Last week, a Tennessee federal district court judge ruled that government attorneys can extrapolate from a small sample of billing statements to over 50,000 patient admissions by Life Care Centers of America, Inc. (a nursing home operator) to try to hold Life Care Centers liable under the False Claims Act (FCA).
Life Care Centers is accused of billing for unnecessary care between 2006 and 2012. To prove its claims, the government wants to review a random sample of 400 patient admissions and then extrapolate its findings related to false billings to more than 50,000 additional patient admissions (comprising 154,621 total claims). In ruling for the government and rejecting Life Care Centers’ motion for summary judgment, the judge noted that FCA cases often involve a high number of claims and it would be too burdensome to require government attorneys to build a discrete case for every allegedly false claim. He further explained that “[t]he purpose of the FCA, as well as the development and expansion of government programs as to which it might be employed, support the use of statistical sampling in complex FCA actions where a claim-by-claim review is impracticable.”
In rejecting Life Care Centers’ objections, the judge found that the defendants could still fight the government’s extrapolation by challenging the government’s methodology, cross-examining statistical experts and calling its own expert witnesses (thus curing any due process concerns). He also acknowledged that while the FCA does not explicitly authorize the use of extrapolation, it does not bar the practice – a restriction that Congress could have easily imposed had it intended to preclude the use of statistical sampling.
Health care attorneys know that the government has used statistical sampling and extrapolation as a means to estimate overpayments in administrative actions. But here the government was seeking permission to use extrapolation to meet its burden of proving the claims were false, and establish civil liability in the first place.
The implications of this decision are potentially staggering because in an FCA action a defendant is facing more than an estimated overpayment: any finding that a claim is, in fact, false under the FCA brings with it a mandatory trebling of damages plus mandatory fines of between $5,500 and $11,000 per claim. Thus, in this case, if a fact finder were to conclude that each of the 154,621 claims to which the government’s findings are extrapolated are to be considered false, Life Care Centers could be facing fines of between approximately $850 million and $1.7 billion, plus treble damages – all without the fact finder ever having reviewed any evidence about those claims.

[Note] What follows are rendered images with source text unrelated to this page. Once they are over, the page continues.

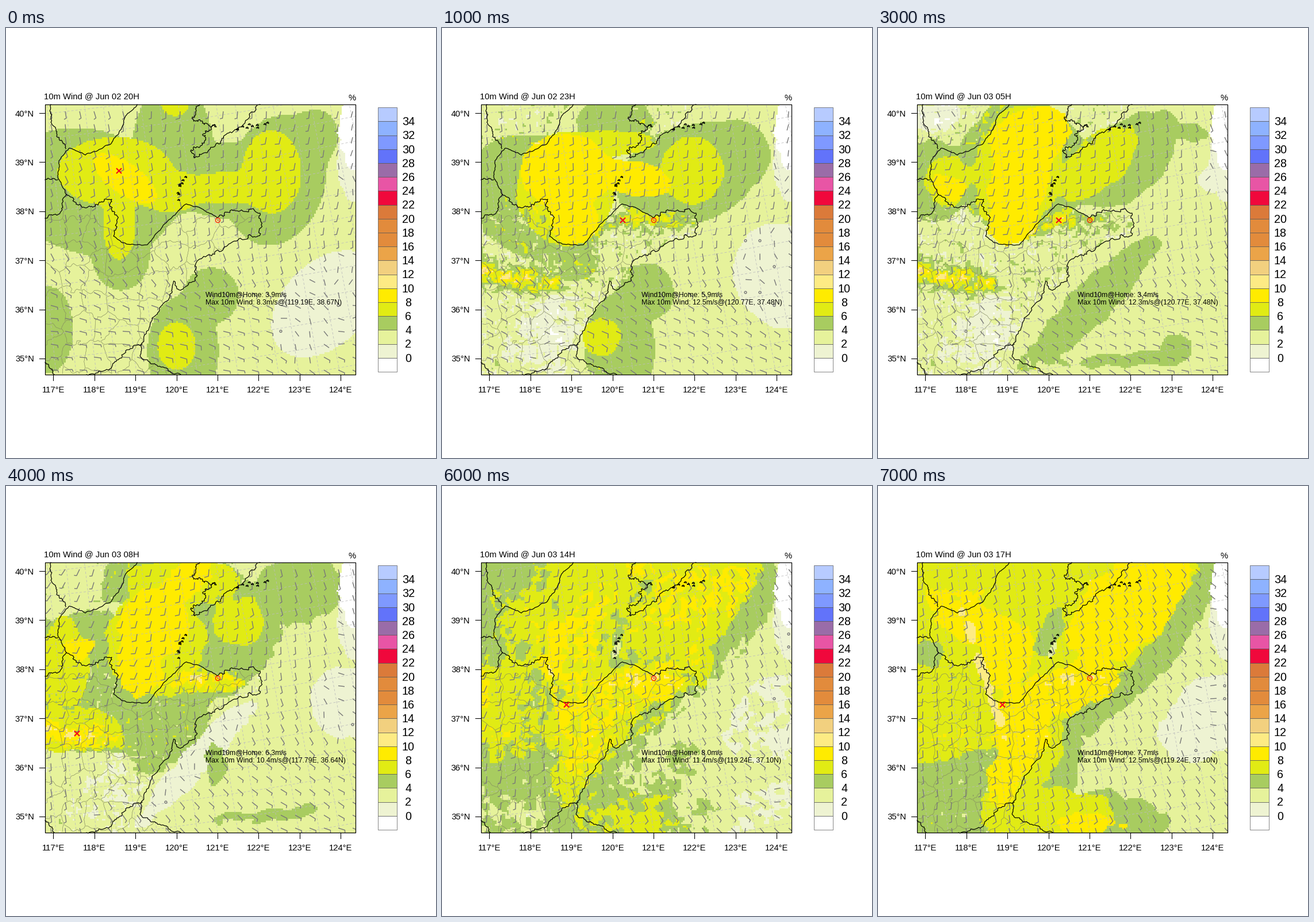
Write a matplotlib script that moves like this. It is 748 px wide and 748 px high and loops after 8000 ms.

```python
import numpy as np
import matplotlib.pyplot as plt
from matplotlib.animation import FuncAnimation
from matplotlib.collections import LineCollection
from matplotlib.colors import ListedColormap
from matplotlib.patches import Polygon, Rectangle
from matplotlib.path import Path

SIZE, DPI = 748, 64
PT = 72 / DPI
L, R, T, B = 68, 608, 133, 603
CELL = 3
NX, NY = (R - L) // CELL, (B - T) // CELL
X, Y = np.meshgrid(L + CELL * (np.arange(NX) + .5), T + (B - T) / NY * (np.arange(NY) + .5))
COLORS = ["#ffffff", "#eef3d2", "#e6f29b", "#a8cc60", "#e1eb14", "#ffeb00", "#fdeb84",
          "#f2d07f", "#eba448", "#e28b3c", "#e28b3c", "#db7a3a", "#f0083c", "#e855a5",
          "#9a6ca8", "#6273fa", "#7f99ff", "#8eb2ff", "#b7cbff"]
plt.rcParams["font.family"] = "Liberation Sans"


def project(lon, lat):
    """Conic projection to stage pixels, anchored at 119.24E 37.10N."""
    def raw(lon, lat):
        th, rho = np.radians(.6 * (lon - 107.2)), 6432 - 85 * (lat - 37.1)
        return rho * np.sin(th), rho * np.cos(th)
    (x, y), (x0, y0) = raw(lon, lat), raw(119.24, 37.1)
    return 216 + x - x0, 380 + y - y0


def noise(seed, size):
    """Smooth value noise in -1..1 with features of the given size in cells."""
    r = np.random.default_rng(seed).uniform(-1, 1, (int(NY / size) + 3, int(NX / size) + 3))
    rows = np.array([np.interp(np.arange(NX) / size, np.arange(r.shape[1]), v) for v in r])
    return np.array([np.interp(np.arange(NY) / size, np.arange(len(r)), v) for v in rows.T]).T


def jagged(flat, amp, seed):
    """Line through key points, broken up by midpoint displacement."""
    rng, p = np.random.default_rng(seed), np.array(flat, float).reshape(-1, 2)
    for _ in range(4):
        d = np.diff(p, axis=0)
        size = np.hypot(*d.T)[:, None]
        push = rng.uniform(-amp, amp, size.shape) * np.minimum(size, 10) / size
        mid = p[:-1] + d / 2 + d[:, ::-1] * [1, -1] * push
        p = np.vstack([np.stack([p[:-1], mid], 1).reshape(-1, 2), p[-1:]])
    return p


# coasts and borders
west = jagged([228, 133, 206, 157, 196, 184, 180, 203, 138, 221, 110, 209, 92, 231, 90, 258, 105, 290], .15, 1)
delta = jagged([105, 290, 130, 308, 160, 308, 184, 298, 192, 325, 187, 362], .42, 2)
bay = jagged([187, 362, 210, 376, 246, 377, 281, 336, 314, 306, 338, 313, 368, 330], .12, 3)
cape = jagged([368, 330, 402, 318, 442, 322, 438, 362, 405, 367, 365, 388, 330, 410, 325, 441], .42, 4)
south = jagged([325, 441, 300, 455, 292, 440, 285, 465, 258, 502, 235, 555, 236, 574, 262, 586, 304, 603], .25, 5)
north = jagged([337, 133, 324, 155, 345, 168, 366, 172, 342, 185, 345, 200, 322, 212, 328, 226, 364, 205,
                395, 180, 442, 133], .42, 6)
borders = [jagged(p, .3, 7) for p in ([78, 133, 80, 168, 93, 195, 104, 210], [68, 264, 90, 264],
                                      [68, 331, 94, 322, 105, 290], [68, 582, 84, 603],
                                      [140, 603, 183, 592, 206, 566, 237, 550])]
shore = np.vstack([delta, bay, cape, south])
land_shape = np.vstack([shore, [[68, 603], [68, 331], [94, 322]]])
cells = np.column_stack([X.ravel(), Y.ravel()])
LAND = np.any([Path(p).contains_points(cells) for p in
               (land_shape, np.vstack([west[:-80], [[68, 205], [68, 133]]]), north)], axis=0).reshape(NY, NX)

WOBBLE = noise(1, 10) + .7 * noise(2, 4)
GRAIN = .8 * noise(3, 2) + .7 * noise(4, 5)
RIDGE = np.exp(-((Y - 422 - .2 * (X - 68)) / 17) ** 2) / (1 + np.exp((X - 205) / 8))
CAPE = np.exp(-((X - 335) / 70) ** 2 - ((Y - 336) / 20) ** 2)
VALLEY = np.exp(-((X - 180) / 55) ** 2 - ((Y - 535) / 70) ** 2)


def ellipse(cx, cy, rx, ry, tilt=0):
    c, s = np.cos(np.radians(tilt)), np.sin(np.radians(tilt))
    u, v = (X - cx) * c + (Y - cy) * s, (Y - cy) * c - (X - cx) * s
    return (np.hypot(u / rx, v / ry) - 1) * min(rx, ry)


def paint(g, level, shapes, wob):
    """Fill the smooth union of ellipses."""
    total = sum(np.exp(-np.clip(ellipse(*e), -200, 200) / 6) for e in shapes)
    g[-6 * np.log(total) + wob * WOBBLE < 0] = level


def field(wob, land, *layers):
    """Sea as layered ellipses; land adds (grain, ridge, cape, valley)."""
    g = np.full((NY, NX), 2)
    for level, *shapes in layers:
        paint(g, level, shapes, wob)
    paint(g, 1, [(606, 230, 30, 72)], 6)
    paint(g, 0, [(609, 185, 29, 68)], 8)
    grain, ridge, tip, valley = land
    rise = grain * GRAIN + (ridge * RIDGE + tip * CAPE) * (1 + .6 * GRAIN) - valley * VALLEY
    return np.where(LAND, np.clip(np.rint(g + rise), 0, 7), g).astype(int)


def between(a, b):
    return np.rint((a + b) / 2 + .3 * noise(9, 3)).astype(int)


evening = field(
    0, (0, 0, 0, 0),
    (3, (145, 285, 150, 108, 15), (200, 395, 50, 62), (290, 210, 70, 115), (375, 265, 80, 65),
     (470, 265, 85, 115, 15), (530, 195, 45, 55, 30)),
    (4, (190, 250, 100, 60), (197, 345, 28, 58), (285, 285, 55, 35), (390, 278, 85, 27),
     (462, 250, 51, 72), (294, 133, 24, 20)),
    (5, (207, 262, 65, 27, 35)),
    (3, (308, 562, 62, 95), (357, 465, 48, 48), (75, 525, 42, 75)),
    (4, (297, 553, 33, 42)),
    (1, (555, 480, 110, 72, -45)))
night = field(
    2, (.75, 2.8, 1.2, 1.2),
    (3, (165, 295, 130, 105, 25), (225, 400, 50, 40), (300, 165, 65, 50), (430, 255, 130, 85, -20),
     (505, 220, 66, 58)),
    (4, (215, 280, 85, 98), (435, 248, 55, 58), (300, 200, 70, 22)),
    (5, (215, 250, 78, 65), (230, 335, 42, 42), (335, 262, 64, 30, 10)),
    (3, (310, 555, 60, 95), (356, 458, 48, 48)),
    (4, (278, 538, 32, 32)),
    (1, (588, 430, 80, 92, -20)))
dawn = field(
    5, (.75, 2.9, 1.2, 1.1),
    (3, (95, 265, 60, 70), (250, 245, 115, 120), (430, 230, 105, 65, -40), (485, 185, 25, 38),
     (550, 185, 22, 18)),
    (4, (245, 245, 75, 115, 12), (120, 265, 38, 42), (380, 235, 88, 42, -42)),
    (5, (265, 190, 75, 50, -20), (245, 275, 50, 75, 12), (230, 348, 40, 28), (125, 276, 32, 20, 20)),
    (3, (375, 475, 155, 34, -45), (430, 575, 75, 10, -5), (515, 558, 28, 25)),
    (1, (105, 155, 45, 25), (580, 265, 24, 22)))
morning = field(
    7, (.55, 1.2, .8, .6),
    (3, (510, 180, 78, 62), (150, 345, 190, 125), (350, 265, 135, 105, -30), (285, 430, 80, 48, -45),
     (280, 165, 130, 55)),
    (4, (310, 165, 100, 45), (260, 270, 85, 95), (405, 235, 42, 40), (100, 310, 45, 85),
     (110, 425, 95, 40), (345, 342, 75, 15)),
    (5, (258, 240, 62, 60), (235, 315, 40, 52), (315, 165, 48, 28, -45), (128, 280, 28, 18)),
    (1, (342, 468, 135, 24, -47), (585, 375, 60, 58, -20)),
    (3, (363, 490, 14, 32), (460, 570, 75, 8, -5)))
noon = field(
    7, (.5, .4, .4, .3),
    (3, (150, 400, 170, 140), (340, 200, 240, 165, -25), (530, 190, 48, 75), (310, 570, 72, 45),
     (400, 490, 55, 38, -40)),
    (4, (320, 165, 135, 65, -5), (265, 280, 85, 95), (455, 195, 95, 50, -15), (445, 310, 22, 50, 15),
     (300, 385, 150, 62, -25), (100, 370, 50, 85), (250, 450, 42, 50)),
    (3, (130, 255, 42, 42), (375, 278, 70, 22, -12), (162, 375, 32, 42), (345, 190, 20, 28, 40)),
    (5, (262, 212, 58, 24, -38), (345, 145, 26, 16), (195, 285, 9, 38), (70, 365, 13, 42),
     (380, 340, 60, 15), (445, 310, 9, 24, 20)),
    (2, (345, 480, 105, 26, -45), (306, 275, 9, 28, 15), (330, 306, 70, 8, -5)),
    (1, (550, 562, 85, 34, -18), (595, 450, 22, 24)))
dusk = field(
    7, (.45, .2, .2, .2),
    (3, (220, 250, 420, 230, -30), (150, 480, 200, 170), (390, 580, 105, 48)),
    (4, (220, 240, 370, 190, -30), (265, 440, 55, 75), (300, 570, 110, 42), (235, 545, 48, 60)),
    (5, (165, 240, 72, 36, 20), (225, 290, 45, 65), (335, 350, 95, 40, -15), (250, 425, 48, 70),
     (215, 520, 22, 38), (435, 210, 125, 70, -40), (365, 588, 45, 16), (130, 188, 58, 9, -8)),
    (6, (186, 335, 92, 7, 72)),
    (3, (302, 255, 52, 18, -65), (85, 290, 30, 20)),
    (2, (306, 280, 20, 6, -75)),
    (1, (565, 405, 85, 62, -50)))
FIELDS = [evening, night, between(night, dawn), dawn, morning, noon, between(noon, dusk), dusk]

# day and hour, wind at home, strongest wind, its lon and lat
INFO = [("02 20", 3.9, 8.3, 119.19, 38.67), ("02 23", 5.9, 12.5, 120.77, 37.48),
        ("03 02", 4.6, 12.4, 120.77, 37.48), ("03 05", 3.4, 12.3, 120.77, 37.48),
        ("03 08", 6.3, 10.4, 117.79, 36.64), ("03 11", 8.1, 10.5, 121.40, 39.42),
        ("03 14", 8.0, 11.4, 119.24, 37.10), ("03 17", 7.7, 12.5, 119.24, 37.10)]

# bearing the wind comes from: in the north, in the south, and its turn towards the east
NORTH_WIND = [178, 182, 185, 185, 185, 188, 172, 158]
SOUTH_WIND = [105, 115, 117, 120, 140, 150, 155, 158]
EAST_TURN = [15, 8, -6, -20, -28, -36, -30, -22]
BX, BY = (v.ravel() for v in np.meshgrid(np.arange(78, R, 25), np.arange(145, B, 22.5)))
COL, ROW = ((BX - L) / CELL).astype(int), ((BY - T) / (B - T) * NY).astype(int)


def barbs(i):
    share = np.clip((BY - 350) / 160, 0, 1)
    ang = NORTH_WIND[i] + share * (SOUTH_WIND[i] - NORTH_WIND[i]) + EAST_TURN[i] * (BX - 338) / 270
    lines = []
    for x, y, t, lv, s in zip(BX, BY, np.radians(ang), FIELDS[i][ROW, COL], noise(100 + i, 14)[ROW, COL]):
        t += s * (1.6 if lv == 1 else .25)
        if lv == 1 and abs(s) < .03:
            c = np.linspace(0, 2 * np.pi, 12)
            lines.append(np.column_stack([x + 2 * np.cos(c), y + 2 * np.sin(c)]))
            continue
        shaft, u = (12 if lv > 1 else 11), t + np.radians(70)
        flag = 0 if lv < 2 else 4.5 if lv < 4 else 7.5
        tail = np.array([x + shaft * np.sin(t), y - shaft * np.cos(t)])
        lines.append(np.array([(x, y), tail, tail + [flag * np.sin(u), -flag * np.cos(u)]]))
    return lines


fig = plt.figure(figsize=(SIZE / DPI, SIZE / DPI), dpi=DPI, facecolor="white")
ax = fig.add_axes([0, 0, 1, 1])
ax.axis("off")


def label(x, y, s, px, ha="left"):
    return ax.text(x, y, s, fontsize=px * PT, ha=ha, va="baseline", zorder=9)


def line(x, y, width, color="black", **kw):
    return ax.plot(x, y, color=color, lw=width * PT, **kw)[0]


image = ax.imshow(FIELDS[0], cmap=ListedColormap(COLORS), vmin=-.5, vmax=18.5, aspect="auto",
                  interpolation="nearest", extent=(L, R, B, T), zorder=1)
frame = Rectangle((L, T), R - L, B - T, fill=False, lw=1.2 * PT, zorder=8)
ax.add_patch(frame)

# county borders: wobbly cells around seeded points, cut to the land
land = ax.add_patch(Polygon(land_shape, fc="none", ec="none"))
rng = np.random.default_rng(6)
seeds = [(x + rng.uniform(-15, 15), y + rng.uniform(-15, 15))
         for y in range(315, 610, 42) for x in range(75, 445, 44)]
dist = np.array([np.hypot(X + 5 * WOBBLE - x, Y + 6 * GRAIN - y) for x, y in seeds])
first, second = np.sort(dist, axis=0)[:2]
for d in dist:
    gap = d - np.where(d == first, second, first)
    if gap.min() < 0 < gap.max():
        ax.contour(X, Y, gap, [0], colors="#858c60", linewidths=.4 * PT, zorder=2).set_clip_path(land)

grid = dict(width=.8, color="#bdbdbd", dashes=(5, 4), zorder=3)
for lon in np.arange(114, 128, .5):
    line(*project(lon, np.linspace(33, 42, 30)), **grid).set_clip_path(frame)
for lat in np.arange(32, 42, .5):
    line(*project(np.linspace(114, 128, 40), lat), **grid).set_clip_path(frame)

wind = ax.add_collection(LineCollection([], colors="#787878", linewidths=1.4 * PT, zorder=4))
wind.set_clip_path(frame)

for path in (west, shore, north, *borders):
    line(*path.T, 1.2, zorder=5)
for (x0, y0), (x1, y1), count in (((312, 257), (299, 297), 8), ((404, 172), (453, 168), 9)):
    for k in np.linspace(0, 1, count):
        x, y = x0 + k * (x1 - x0) + rng.uniform(-4, 4), y0 + k * (y1 - y0) + rng.uniform(-5, 5)
        isle = jagged([x - 2, y, x, y - 2, x + 2, y + 1, x - 2, y], .3, 8)
        line(*isle.T, 1, zorder=5)

for n in range(8):
    x = 82.5 + 71.4 * n
    line([x, x], [B, B + 10], 1.1)
    label(x, 634.5, f"{117 + n}°E", 14.8, "center")
for n in range(6):
    y = 148 + 85.4 * n
    line([L - 10, L], [y, y], 1.1)
    label(49, y + 5.5, f"{40 - n}°N", 14.8, "right")

STEP = 24.2
for n, color in enumerate(reversed(COLORS)):
    ax.add_patch(Rectangle((647.5, 138.2 + STEP * n), 32.5, STEP, fc=color, ec="#555555", lw=.7 * PT))
    if n < 18:
        label(700, 169.2 + STEP * n, str(34 - 2 * n), 19.8, "center")

title = label(66.5, 123.5, "", 14.8)
label(609, 126, "%", 14.8, "right")
home = label(347, 467, "", 12.3)
peak = label(347, 480.5, "", 12.3)
ax.plot(368.5, 334, "o", ms=8 * PT, mfc="none", mec="#ff1a00", mew=1.3 * PT, zorder=7)
ax.plot(368.5, 334, "o", ms=2 * PT, color="#ff1a00", mew=0, zorder=7)
cross = ax.plot([], [], "x", ms=9 * PT, color="#f5001e", mew=2.1 * PT, zorder=7)[0]
ax.set_xlim(0, SIZE)
ax.set_ylim(SIZE, 0)


def update(i):
    hour, here, top, lon, lat = INFO[i]
    image.set_data(FIELDS[i])
    wind.set_segments(barbs(i))
    title.set_text(f"10m Wind @ Jun {hour}H")
    home.set_text(f"Wind10m@Home: {here}m/s")
    peak.set_text(f"Max 10m Wind: {top}m/s@({lon:.2f}E, {lat:.2f}N)")
    x, y = project(lon, lat)
    cross.set_data([x], [y])
    return image, wind, title, home, peak, cross


anim = FuncAnimation(fig, update, frames=8, interval=1000, repeat=True, repeat_delay=0, blit=False)
plt.show()
```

We will have to wait and see whether this decision is appealed, or whether the government is moved to offer a reasonable settlement to Life Care Centers in order to preserve this decision as precedent. We will be monitoring this case closely and will provide updates on any further developments.